━━━ Data for processing

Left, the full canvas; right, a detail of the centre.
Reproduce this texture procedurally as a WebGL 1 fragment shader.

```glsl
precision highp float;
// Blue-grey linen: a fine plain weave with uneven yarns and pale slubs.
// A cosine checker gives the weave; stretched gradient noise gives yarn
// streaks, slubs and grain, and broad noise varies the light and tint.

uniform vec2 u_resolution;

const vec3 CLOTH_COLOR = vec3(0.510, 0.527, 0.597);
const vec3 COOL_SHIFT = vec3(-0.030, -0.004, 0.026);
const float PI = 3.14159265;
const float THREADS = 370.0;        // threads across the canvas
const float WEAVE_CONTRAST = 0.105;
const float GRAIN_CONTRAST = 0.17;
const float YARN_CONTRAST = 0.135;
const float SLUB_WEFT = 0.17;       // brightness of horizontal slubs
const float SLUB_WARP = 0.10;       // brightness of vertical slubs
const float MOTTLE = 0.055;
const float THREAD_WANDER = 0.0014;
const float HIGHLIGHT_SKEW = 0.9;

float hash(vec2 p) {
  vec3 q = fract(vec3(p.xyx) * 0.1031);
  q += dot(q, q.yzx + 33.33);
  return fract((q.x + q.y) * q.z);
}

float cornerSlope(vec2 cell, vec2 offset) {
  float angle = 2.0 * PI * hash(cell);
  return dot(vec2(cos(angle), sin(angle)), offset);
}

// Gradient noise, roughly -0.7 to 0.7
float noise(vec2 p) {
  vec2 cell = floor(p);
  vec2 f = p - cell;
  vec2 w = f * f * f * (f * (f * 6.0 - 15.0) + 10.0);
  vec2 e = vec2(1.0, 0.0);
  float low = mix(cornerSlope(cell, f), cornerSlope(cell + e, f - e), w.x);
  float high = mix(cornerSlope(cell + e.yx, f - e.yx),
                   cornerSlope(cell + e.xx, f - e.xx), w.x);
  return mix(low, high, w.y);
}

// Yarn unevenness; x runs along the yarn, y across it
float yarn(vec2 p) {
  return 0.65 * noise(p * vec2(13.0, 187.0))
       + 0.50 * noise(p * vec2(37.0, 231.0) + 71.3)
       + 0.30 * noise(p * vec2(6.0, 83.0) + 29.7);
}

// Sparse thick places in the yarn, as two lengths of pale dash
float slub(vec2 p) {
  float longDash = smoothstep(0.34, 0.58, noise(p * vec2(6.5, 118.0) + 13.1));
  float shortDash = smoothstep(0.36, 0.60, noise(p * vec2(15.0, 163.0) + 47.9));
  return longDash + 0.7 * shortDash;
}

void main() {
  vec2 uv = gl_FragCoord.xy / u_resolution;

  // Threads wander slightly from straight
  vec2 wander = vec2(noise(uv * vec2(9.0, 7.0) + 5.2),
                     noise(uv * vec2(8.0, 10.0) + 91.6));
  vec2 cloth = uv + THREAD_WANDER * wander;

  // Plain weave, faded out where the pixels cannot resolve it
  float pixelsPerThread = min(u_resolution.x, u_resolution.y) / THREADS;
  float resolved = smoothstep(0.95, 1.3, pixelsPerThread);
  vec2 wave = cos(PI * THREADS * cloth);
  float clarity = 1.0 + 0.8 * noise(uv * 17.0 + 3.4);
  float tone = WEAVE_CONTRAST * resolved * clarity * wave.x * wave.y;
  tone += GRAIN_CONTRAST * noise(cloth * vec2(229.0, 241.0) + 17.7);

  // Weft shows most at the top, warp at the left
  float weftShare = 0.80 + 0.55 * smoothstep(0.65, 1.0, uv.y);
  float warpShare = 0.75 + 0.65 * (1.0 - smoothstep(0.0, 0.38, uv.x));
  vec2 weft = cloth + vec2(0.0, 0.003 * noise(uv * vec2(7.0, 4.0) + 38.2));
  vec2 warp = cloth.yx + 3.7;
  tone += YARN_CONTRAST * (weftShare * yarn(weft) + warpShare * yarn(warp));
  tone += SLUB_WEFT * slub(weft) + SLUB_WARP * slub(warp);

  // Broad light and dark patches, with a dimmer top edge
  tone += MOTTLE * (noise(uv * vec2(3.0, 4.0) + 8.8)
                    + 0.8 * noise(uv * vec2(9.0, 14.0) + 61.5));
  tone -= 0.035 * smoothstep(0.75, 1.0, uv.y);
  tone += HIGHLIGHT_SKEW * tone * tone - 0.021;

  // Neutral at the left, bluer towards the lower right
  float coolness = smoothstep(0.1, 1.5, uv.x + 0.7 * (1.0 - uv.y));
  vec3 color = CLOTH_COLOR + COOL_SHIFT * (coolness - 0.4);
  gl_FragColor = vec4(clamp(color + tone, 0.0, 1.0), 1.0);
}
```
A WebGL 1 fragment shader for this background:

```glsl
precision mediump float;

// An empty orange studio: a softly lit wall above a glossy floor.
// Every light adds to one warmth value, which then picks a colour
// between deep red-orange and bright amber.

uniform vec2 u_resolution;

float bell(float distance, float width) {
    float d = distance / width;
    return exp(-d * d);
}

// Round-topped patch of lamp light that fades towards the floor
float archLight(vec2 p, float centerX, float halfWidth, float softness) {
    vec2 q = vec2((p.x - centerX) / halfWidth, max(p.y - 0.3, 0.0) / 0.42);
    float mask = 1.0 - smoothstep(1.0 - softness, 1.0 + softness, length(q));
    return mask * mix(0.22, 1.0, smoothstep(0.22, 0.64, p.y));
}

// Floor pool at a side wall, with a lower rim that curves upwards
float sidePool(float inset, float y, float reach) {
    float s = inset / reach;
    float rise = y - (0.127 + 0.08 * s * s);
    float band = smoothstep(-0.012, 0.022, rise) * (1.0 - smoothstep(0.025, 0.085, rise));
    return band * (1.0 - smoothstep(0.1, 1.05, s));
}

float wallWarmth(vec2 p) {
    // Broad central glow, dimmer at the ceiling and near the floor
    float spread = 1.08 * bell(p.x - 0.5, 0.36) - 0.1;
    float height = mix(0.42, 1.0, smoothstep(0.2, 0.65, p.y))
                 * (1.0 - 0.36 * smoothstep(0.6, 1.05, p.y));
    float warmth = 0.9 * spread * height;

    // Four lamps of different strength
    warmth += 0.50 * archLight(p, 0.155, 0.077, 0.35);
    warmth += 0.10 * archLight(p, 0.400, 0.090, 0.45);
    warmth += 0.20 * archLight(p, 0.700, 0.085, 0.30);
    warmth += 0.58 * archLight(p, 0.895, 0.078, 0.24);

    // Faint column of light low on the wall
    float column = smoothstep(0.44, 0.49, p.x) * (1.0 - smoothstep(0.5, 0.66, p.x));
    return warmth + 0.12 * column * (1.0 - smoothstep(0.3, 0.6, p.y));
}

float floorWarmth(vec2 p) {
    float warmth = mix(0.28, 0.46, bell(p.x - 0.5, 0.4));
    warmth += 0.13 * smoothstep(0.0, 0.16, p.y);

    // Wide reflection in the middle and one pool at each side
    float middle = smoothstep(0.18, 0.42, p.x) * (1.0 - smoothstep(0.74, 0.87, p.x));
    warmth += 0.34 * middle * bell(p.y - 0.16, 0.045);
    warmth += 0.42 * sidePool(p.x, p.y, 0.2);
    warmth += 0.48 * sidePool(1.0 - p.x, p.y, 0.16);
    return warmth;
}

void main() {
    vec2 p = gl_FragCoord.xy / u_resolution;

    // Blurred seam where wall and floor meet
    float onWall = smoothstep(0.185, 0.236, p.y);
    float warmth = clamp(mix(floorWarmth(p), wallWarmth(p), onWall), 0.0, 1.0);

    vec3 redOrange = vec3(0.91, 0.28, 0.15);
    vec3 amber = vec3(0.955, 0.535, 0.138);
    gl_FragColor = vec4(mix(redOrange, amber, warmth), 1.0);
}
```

━━━━━━

> **What is being asked**:
For every line in the material, write out an exact copy.

> **Written response**:
Left, the full canvas; right, a detail of the centre.
Reproduce this texture procedurally as a WebGL 1 fragment shader.

```glsl
precision highp float;
// Blue-grey linen: a fine plain weave with uneven yarns and pale slubs.
// A cosine checker gives the weave; stretched gradient noise gives yarn
// streaks, slubs and grain, and broad noise varies the light and tint.

uniform vec2 u_resolution;

const vec3 CLOTH_COLOR = vec3(0.510, 0.527, 0.597);
const vec3 COOL_SHIFT = vec3(-0.030, -0.004, 0.026);
const float PI = 3.14159265;
const float THREADS = 370.0;        // threads across the canvas
const float WEAVE_CONTRAST = 0.105;
const float GRAIN_CONTRAST = 0.17;
const float YARN_CONTRAST = 0.135;
const float SLUB_WEFT = 0.17;       // brightness of horizontal slubs
const float SLUB_WARP = 0.10;       // brightness of vertical slubs
const float MOTTLE = 0.055;
const float THREAD_WANDER = 0.0014;
const float HIGHLIGHT_SKEW = 0.9;

float hash(vec2 p) {
  vec3 q = fract(vec3(p.xyx) * 0.1031);
  q += dot(q, q.yzx + 33.33);
  return fract((q.x + q.y) * q.z);
}

float cornerSlope(vec2 cell, vec2 offset) {
  float angle = 2.0 * PI * hash(cell);
  return dot(vec2(cos(angle), sin(angle)), offset);
}

// Gradient noise, roughly -0.7 to 0.7
float noise(vec2 p) {
  vec2 cell = floor(p);
  vec2 f = p - cell;
  vec2 w = f * f * f * (f * (f * 6.0 - 15.0) + 10.0);
  vec2 e = vec2(1.0, 0.0);
  float low = mix(cornerSlope(cell, f), cornerSlope(cell + e, f - e), w.x);
  float high = mix(cornerSlope(cell + e.yx, f - e.yx),
                   cornerSlope(cell + e.xx, f - e.xx), w.x);
  return mix(low, high, w.y);
}

// Yarn unevenness; x runs along the yarn, y across it
float yarn(vec2 p) {
  return 0.65 * noise(p * vec2(13.0, 187.0))
       + 0.50 * noise(p * vec2(37.0, 231.0) + 71.3)
       + 0.30 * noise(p * vec2(6.0, 83.0) + 29.7);
}

// Sparse thick places in the yarn, as two lengths of pale dash
float slub(vec2 p) {
  float longDash = smoothstep(0.34, 0.58, noise(p * vec2(6.5, 118.0) + 13.1));
  float shortDash = smoothstep(0.36, 0.60, noise(p * vec2(15.0, 163.0) + 47.9));
  return longDash + 0.7 * shortDash;
}

void main() {
  vec2 uv = gl_FragCoord.xy / u_resolution;

  // Threads wander slightly from straight
  vec2 wander = vec2(noise(uv * vec2(9.0, 7.0) + 5.2),
                     noise(uv * vec2(8.0, 10.0) + 91.6));
  vec2 cloth = uv + THREAD_WANDER * wander;

  // Plain weave, faded out where the pixels cannot resolve it
  float pixelsPerThread = min(u_resolution.x, u_resolution.y) / THREADS;
  float resolved = smoothstep(0.95, 1.3, pixelsPerThread);
  vec2 wave = cos(PI * THREADS * cloth);
  float clarity = 1.0 + 0.8 * noise(uv * 17.0 + 3.4);
  float tone = WEAVE_CONTRAST * resolved * clarity * wave.x * wave.y;
  tone += GRAIN_CONTRAST * noise(cloth * vec2(229.0, 241.0) + 17.7);

  // Weft shows most at the top, warp at the left
  float weftShare = 0.80 + 0.55 * smoothstep(0.65, 1.0, uv.y);
  float warpShare = 0.75 + 0.65 * (1.0 - smoothstep(0.0, 0.38, uv.x));
  vec2 weft = cloth + vec2(0.0, 0.003 * noise(uv * vec2(7.0, 4.0) + 38.2));
  vec2 warp = cloth.yx + 3.7;
  tone += YARN_CONTRAST * (weftShare * yarn(weft) + warpShare * yarn(warp));
  tone += SLUB_WEFT * slub(weft) + SLUB_WARP * slub(warp);

  // Broad light and dark patches, with a dimmer top edge
  tone += MOTTLE * (noise(uv * vec2(3.0, 4.0) + 8.8)
                    + 0.8 * noise(uv * vec2(9.0, 14.0) + 61.5));
  tone -= 0.035 * smoothstep(0.75, 1.0, uv.y);
  tone += HIGHLIGHT_SKEW * tone * tone - 0.021;

  // Neutral at the left, bluer towards the lower right
  float coolness = smoothstep(0.1, 1.5, uv.x + 0.7 * (1.0 - uv.y));
  vec3 color = CLOTH_COLOR + COOL_SHIFT * (coolness - 0.4);
  gl_FragColor = vec4(clamp(color + tone, 0.0, 1.0), 1.0);
}
```
A WebGL 1 fragment shader for this background:

```glsl
precision mediump float;

// An empty orange studio: a softly lit wall above a glossy floor.
// Every light adds to one warmth value, which then picks a colour
// between deep red-orange and bright amber.

uniform vec2 u_resolution;

float bell(float distance, float width) {
    float d = distance / width;
    return exp(-d * d);
}

// Round-topped patch of lamp light that fades towards the floor
float archLight(vec2 p, float centerX, float halfWidth, float softness) {
    vec2 q = vec2((p.x - centerX) / halfWidth, max(p.y - 0.3, 0.0) / 0.42);
    float mask = 1.0 - smoothstep(1.0 - softness, 1.0 + softness, length(q));
    return mask * mix(0.22, 1.0, smoothstep(0.22, 0.64, p.y));
}

// Floor pool at a side wall, with a lower rim that curves upwards
float sidePool(float inset, float y, float reach) {
    float s = inset / reach;
    float rise = y - (0.127 + 0.08 * s * s);
    float band = smoothstep(-0.012, 0.022, rise) * (1.0 - smoothstep(0.025, 0.085, rise));
    return band * (1.0 - smoothstep(0.1, 1.05, s));
}

float wallWarmth(vec2 p) {
    // Broad central glow, dimmer at the ceiling and near the floor
    float spread = 1.08 * bell(p.x - 0.5, 0.36) - 0.1;
    float height = mix(0.42, 1.0, smoothstep(0.2, 0.65, p.y))
                 * (1.0 - 0.36 * smoothstep(0.6, 1.05, p.y));
    float warmth = 0.9 * spread * height;

    // Four lamps of different strength
    warmth += 0.50 * archLight(p, 0.155, 0.077, 0.35);
    warmth += 0.10 * archLight(p, 0.400, 0.090, 0.45);
    warmth += 0.20 * archLight(p, 0.700, 0.085, 0.30);
    warmth += 0.58 * archLight(p, 0.895, 0.078, 0.24);

    // Faint column of light low on the wall
    float column = smoothstep(0.44, 0.49, p.x) * (1.0 - smoothstep(0.5, 0.66, p.x));
    return warmth + 0.12 * column * (1.0 - smoothstep(0.3, 0.6, p.y));
}

float floorWarmth(vec2 p) {
    float warmth = mix(0.28, 0.46, bell(p.x - 0.5, 0.4));
    warmth += 0.13 * smoothstep(0.0, 0.16, p.y);

    // Wide reflection in the middle and one pool at each side
    float middle = smoothstep(0.18, 0.42, p.x) * (1.0 - smoothstep(0.74, 0.87, p.x));
    warmth += 0.34 * middle * bell(p.y - 0.16, 0.045);
    warmth += 0.42 * sidePool(p.x, p.y, 0.2);
    warmth += 0.48 * sidePool(1.0 - p.x, p.y, 0.16);
    return warmth;
}

void main() {
    vec2 p = gl_FragCoord.xy / u_resolution;

    // Blurred seam where wall and floor meet
    float onWall = smoothstep(0.185, 0.236, p.y);
    float warmth = clamp(mix(floorWarmth(p), wallWarmth(p), onWall), 0.0, 1.0);

    vec3 redOrange = vec3(0.91, 0.28, 0.15);
    vec3 amber = vec3(0.955, 0.535, 0.138);
    gl_FragColor = vec4(mix(redOrange, amber, warmth), 1.0);
}
```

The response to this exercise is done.